public class Foo
2. I made sure this class was selected to be included in the generated swc (Properties > Flex Library Build Path, Classes tab) and I compiled to generate the swc.
3. I created another simple non-library project and added "-keep" to the compiler command line arguments (Properties > Flex Compiler > Additional compiler arguments), and added the generated swc from the first project (Properties > Flex Build Path, Libary path tab > Add SWC).
4. Here's the simple mxml app:
<?xml version="1.0" encoding="utf-8"?>
<mx:Application xmlns:mx=" http://www.adobe.com/2006/mxml" creationComplete="initApp()">
private function initApp():void
var f:Foo = new Foo();
5. And here's the code-gen'ed line in _<appname>_FlexInit-generated.as that corresponds to my RemoteClass metadata:
So in this simple scenario everything worked as expected. You may want to try refreshing your projects, re'adding the swc, etc. to try to identify why this was failing for you.
Thanks for your investigations ; I keep your results in mind.
But I have to apologize because I missed to give you more informations about my project.
The fact is that my library is dynamically loaded (using the Loader class) and are
never included in my application "library path".
Also, with your prototype, what's happen if you decide to link your library as a RSL for instance ?
I imagine the artifacts are not generated too.
I think that only a library "statically" included within an application (i.e with "merged into code" option selected)
can see its binding artifacts generated. Do you agree ?
Things should work correctly if you compile your app using the -compiler.external-library-path and -runtime-shared-libraries options with mxmlc.
When you compile your app and don't give it any knowledge of these classes tagged with [RemoteClass] metadata that you'll be loading at runtime, you're correct that the registerClassAlias() call won't be code-gen'ed.

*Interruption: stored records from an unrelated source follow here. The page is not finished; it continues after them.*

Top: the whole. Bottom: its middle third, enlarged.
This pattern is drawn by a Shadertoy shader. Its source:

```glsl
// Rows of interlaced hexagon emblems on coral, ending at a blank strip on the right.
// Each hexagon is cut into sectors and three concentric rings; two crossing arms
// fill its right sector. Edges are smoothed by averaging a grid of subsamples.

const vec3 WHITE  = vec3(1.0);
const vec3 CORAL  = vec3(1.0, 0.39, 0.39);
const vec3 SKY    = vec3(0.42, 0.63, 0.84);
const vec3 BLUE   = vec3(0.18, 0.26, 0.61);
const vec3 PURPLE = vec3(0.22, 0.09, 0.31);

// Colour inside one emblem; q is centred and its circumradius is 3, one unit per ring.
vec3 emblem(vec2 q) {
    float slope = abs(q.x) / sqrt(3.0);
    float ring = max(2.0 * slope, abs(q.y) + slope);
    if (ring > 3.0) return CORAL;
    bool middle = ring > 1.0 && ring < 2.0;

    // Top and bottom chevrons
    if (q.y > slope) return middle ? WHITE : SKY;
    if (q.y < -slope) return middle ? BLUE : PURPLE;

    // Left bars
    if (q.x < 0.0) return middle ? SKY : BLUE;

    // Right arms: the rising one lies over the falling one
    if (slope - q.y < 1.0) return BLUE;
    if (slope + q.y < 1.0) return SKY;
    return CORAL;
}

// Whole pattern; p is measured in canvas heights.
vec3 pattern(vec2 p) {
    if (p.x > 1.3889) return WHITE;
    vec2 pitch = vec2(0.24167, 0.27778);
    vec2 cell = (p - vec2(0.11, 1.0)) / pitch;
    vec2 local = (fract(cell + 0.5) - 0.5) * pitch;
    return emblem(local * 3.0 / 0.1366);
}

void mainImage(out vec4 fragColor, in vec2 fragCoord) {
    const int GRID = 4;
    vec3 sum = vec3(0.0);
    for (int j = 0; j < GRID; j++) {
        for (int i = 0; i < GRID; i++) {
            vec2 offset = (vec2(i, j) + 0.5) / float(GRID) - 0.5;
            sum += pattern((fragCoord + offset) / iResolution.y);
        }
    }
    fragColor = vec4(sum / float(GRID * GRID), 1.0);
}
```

Sorry I'm replying late to this, Thierry - what you're trying to do is indeed supported in Flex 2. We serialize Throwable types as Beans (although we include read-only properties). If the client does not have a matching ActionScript class registered with a matching alias as the Java exception type, an anonymous Object will be created with properties matching the "bean" properties. It seems you've now worked out what the issue was while talking to Seth.